- We ignore capitalization of proper names and trademark names.
- We misquote people, using incorrect words.
- We type famous quotes, but attribute them to the wrong people.
- We don’t check our sources to see if they are real or a hoax.
- We post and publish incorrect links.
Yeah, yeah, so what? Who cares? You know, you know what I mean.
Businesses can’t be so cavalier. Their success depends on enforceable copyrights, brand name identification, proper use of product names, tag lines, quotes, successful SEO, correct URLs, etc.
To start with, misspelling someone’s name is just plain rude. Our names, our choice of spelling, our inclusion of middle names, initials, nicknames are an integral part of how we present ourselves to the world, and how we see, hold, and validate ourselves. When you misspell or incorrectly capitalize someone’s name you are directly insulting them. In my opinion they have every right to be angry.
A misspelling could mean a reader couldn’t find a volume, and an author doesn’t sell a book. A misspelling could mean an innocent person can be harassed for the financial dealings of some ne’er-do-well.
For bloggers and online authors, misspelling other peoples’ names can alienate those folks, and the important trackbacks, reciprocal links and mutual admiration referrals and recommendations may never materialize for you.
When someone reviews our Business Plan Pro product but calls it, say BizinessPro Writer, we lose customers. It can, and will happen to your product as well. When you refer to a product or company or website, check to be sure you are using the correct name.
Ignoring capitalization of letters in names can cause confusion, and possibly a loss of copyright protection. For instance, we all know that Twitter is the proper name of a social communication network, and twitter is a bird song. The soft drink is spelled Coke, but coke is a narcotic and a coal derivative used in making steel.
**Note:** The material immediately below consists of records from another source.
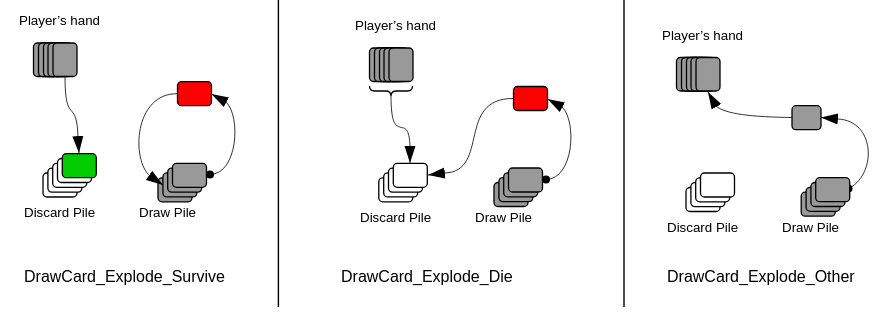
<!DOCTYPE html>
<html lang="en">
<head>
<meta charset="utf-8">
<title>DrawCard_Explode outcomes</title>
<style>
:root {
  --paper: #ffffff;
  --ink: #000000;
  --card: #999999;
  --explode: #ff0000;
  --defuse: #00cc00;
}
* { box-sizing: border-box; margin: 0; }
body { width: 893px; height: 327px; overflow: hidden; background: var(--paper); }
.outcomes {
  display: grid;
  grid-template-columns: 278px 346px 269px;
  width: 893px;
  height: 327px;
  color: var(--ink);
  font: 13.33px/16px "Liberation Sans", Arial, sans-serif;
}
.outcome { position: relative; }
.diagram { display: block; width: 100%; height: 327px; overflow: visible; }
.label, .title { position: absolute; left: var(--x); top: var(--y); white-space: nowrap; }
.title { top: 267px; font-size: 16px; font-weight: 400; line-height: 20px; }
.card { stroke: var(--ink); stroke-width: 1.3; }
.grey { fill: var(--card); }
.blank { fill: var(--paper); }
.explode { fill: var(--explode); }
.defuse { fill: var(--defuse); }
.move { fill: none; stroke: var(--ink); stroke-width: 0.8; marker-end: url(#arrow); }
.brace { fill: none; stroke: var(--ink); stroke-width: 1.3; }
.divider { stroke: var(--ink); stroke-width: 1.4; }
</style>
</head>
<body>
<main class="outcomes">

  <section class="outcome">
    <svg class="diagram" viewBox="0 0 278 327" aria-hidden="true">
      <defs>
        <marker id="arrow" markerUnits="userSpaceOnUse" markerWidth="18" markerHeight="12" refX="17" refY="6" orient="auto">
          <polygon points="0,0.5 17,6 0,11.5"/>
        </marker>
        <rect id="upright" width="24" height="33.5" rx="4"/>
        <rect id="flat" width="34" height="24" rx="4"/>
        <g id="hand" class="card grey">
          <use href="#upright"/>
          <use href="#upright" x="5"/>
          <use href="#upright" x="10"/>
          <use href="#upright" x="14.5"/>
          <use href="#upright" x="19.5"/>
        </g>
        <g id="pile" class="card">
          <use href="#flat" x="-14.5" y="14.5"/>
          <use href="#flat" x="-9.6" y="9.6"/>
          <use href="#flat" x="-4.8" y="4.8"/>
          <use href="#flat"/>
        </g>
      </defs>
      <use href="#hand" x="33.5" y="43"/>
      <use href="#pile" class="blank" x="57.5" y="158.5"/>
      <use href="#flat" class="card defuse" x="62.3" y="153.7"/>
      <use href="#pile" class="grey" x="172.5" y="163.3"/>
      <use href="#flat" class="card explode" x="177.5" y="81.7"/>
      <path class="move" d="M65 77C65 127 77 96 78 138L79 153"/>
      <path class="move" d="M177.5 93.7C134 93 131 160 150 176L163 185"/>
      <path class="move" d="M210 174.5C238 174 241 116 226 102L211.5 94"/>
      <circle cx="210" cy="174.5" r="4"/>
      <line class="divider" x1="278.4" y1="0" x2="278.4" y2="307"/>
    </svg>
    <p class="label" style="--x:19px;--y:13px">Player’s hand</p>
    <p class="label" style="--x:24px;--y:205px">Discard Pile</p>
    <p class="label" style="--x:139px;--y:205px">Draw Pile</p>
    <h2 class="title" style="--x:24px">DrawCard_Explode_Survive</h2>
  </section>

  <section class="outcome">
    <svg class="diagram" viewBox="278 0 346 327" aria-hidden="true">
      <use href="#hand" x="369.5" y="48"/>
      <path class="brace" d="M369.5 86q0 5 5 5h11q5.500 0 5.500 5q0-5 5.500-5h11q5 0 5-5"/>
      <use href="#pile" class="blank" x="393.3" y="163.3"/>
      <use href="#pile" class="grey" x="508.500" y="168"/>
      <use href="#flat" class="card explode" x="513.500" y="86.500"/>
      <path class="move" d="M391 96C391 150 409 108 410 147V163"/>
      <path class="move" d="M513.500 98.500C456 98 490 171 445 173L428 175"/>
      <path class="move" d="M546 179.500C574 179 577 121 562 107L547.500 99"/>
      <circle cx="546" cy="179.500" r="4"/>
      <line class="divider" x1="624" y1="0" x2="624" y2="307"/>
    </svg>
    <p class="label" style="--x:77px;--y:18px">Player’s hand</p>
    <p class="label" style="--x:82px;--y:210px">Discard Pile</p>
    <p class="label" style="--x:197px;--y:210px">Draw Pile</p>
    <h2 class="title" style="--x:63px">DrawCard_Explode_Die</h2>
  </section>

  <section class="outcome">
    <svg class="diagram" viewBox="624 0 269 327" aria-hidden="true">
      <circle cx="848.500" cy="188.500" r="4"/>
      <path class="move" d="M850 188C877 172 875 121 838 119L821 117.500"/>
      <use href="#hand" x="676.500" y="57.500"/>
      <use href="#pile" class="blank" x="700.500" y="173"/>
      <use href="#pile" class="grey" x="815.700" y="177.700"/>
      <rect class="card grey" x="792" y="105.700" width="29" height="24" rx="4"/>
      <path class="move" d="M792 117.500C752 117 725 114 716 106L708 92"/>
    </svg>
    <p class="label" style="--x:38px;--y:28px">Player’s hand</p>
    <p class="label" style="--x:43px;--y:220px">Discard Pile</p>
    <p class="label" style="--x:158px;--y:220px">Draw Pile</p>
    <h2 class="title" style="--x:43px">DrawCard_Explode_Other</h2>
  </section>

</main>
</body>
</html>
As another example, take jello. Jell-O [note the capitalization now, if you haven’t before] is the protected trade-name, but it has become a generic word for any type of gelatin-based dessert. Go to the store and you’ll see Knox, Royal, a local private label maybe, but to the customer they are all jello and they don’t care which one they buy. You can be sure that Jell-O cares.
Adobe’s Photoshop is well on its way to becoming an eponymous term. Now anytime someone makes a casual remark about manipulating pictures, they say they photoshoped it, regardless of which digital image editing software program they actually used.
It costs businesses billions annually in marketing branding efforts to keep their brand names visible, unique, known and purchased. But lazy, thoughtless, careless typing works everyday to negate the value of your marketing efforts.
No end of trouble, misinterpretation, bad feelings, feuds, lawsuits, destroyed public images and reputations have come about because of misquoting. Something as small as a single letter or two (could, would, should) can change the entire meaning of your business’ publicly made statement of concern to one of callous indifference, and the survival of your company.
Many quotes from literature and famous people from years past have slipped into our vernacular. They are often misquoted and misattributed. Brush up your Shakespeare by Michael Macrone has an entire chapter on popular phrases which people think came from the Bard, but did not. “The long and the short of it” “Nor Hell a fury, like a woman scorn’d” “Fool’s Paradise” are just few.
This problem is certainly not limited to age-old authors. “Play it again, Sam” – was a line never spoken by Ingrid Bergman or Humphrey Bogart in Casablanca. “Houston, we have a problem.” This is a misstatement of the actual communication between the Apollo 13 astronauts and Mission Control in Houston. Your credibility suffers when you incorrectly quote, or assign the words to the wrong person.
Recently, the U.K. mainstream media was caught not checking their sources adequately. They printed quotes from an elegy for Michael Jackson, from a Twitter post ostensibly by Foreign Secretary, David Miliband. The tweet was actually by a Twitter impostor, a case of identity theft. A significant lapse in due diligence. It damaged the public position of the Foreign Secretary, and discredited the reputation and trustworthiness of those media.
Posting bad links is sloppy and unnecessary. At best, it irritates readers who get the 404 Errors, or end up on a page that has nothing to do with the original publishing. Worse, a bad link loses customers/visitors/business at the intended link. If the author gets affiliate or click-through revenue, publishing a link without checking its accuracy is like throwing money away.
It is time we electronic digital communicators put some polite respect back into our writings. Use spell checkers, proof read, double check and spell correctly the names of people, businesses and products. Don’t assume you’ve got it right. The power of the Internet is just a click away.
After all, if you expect to be respected, you have to show the same respect to others.
Palo Alto Software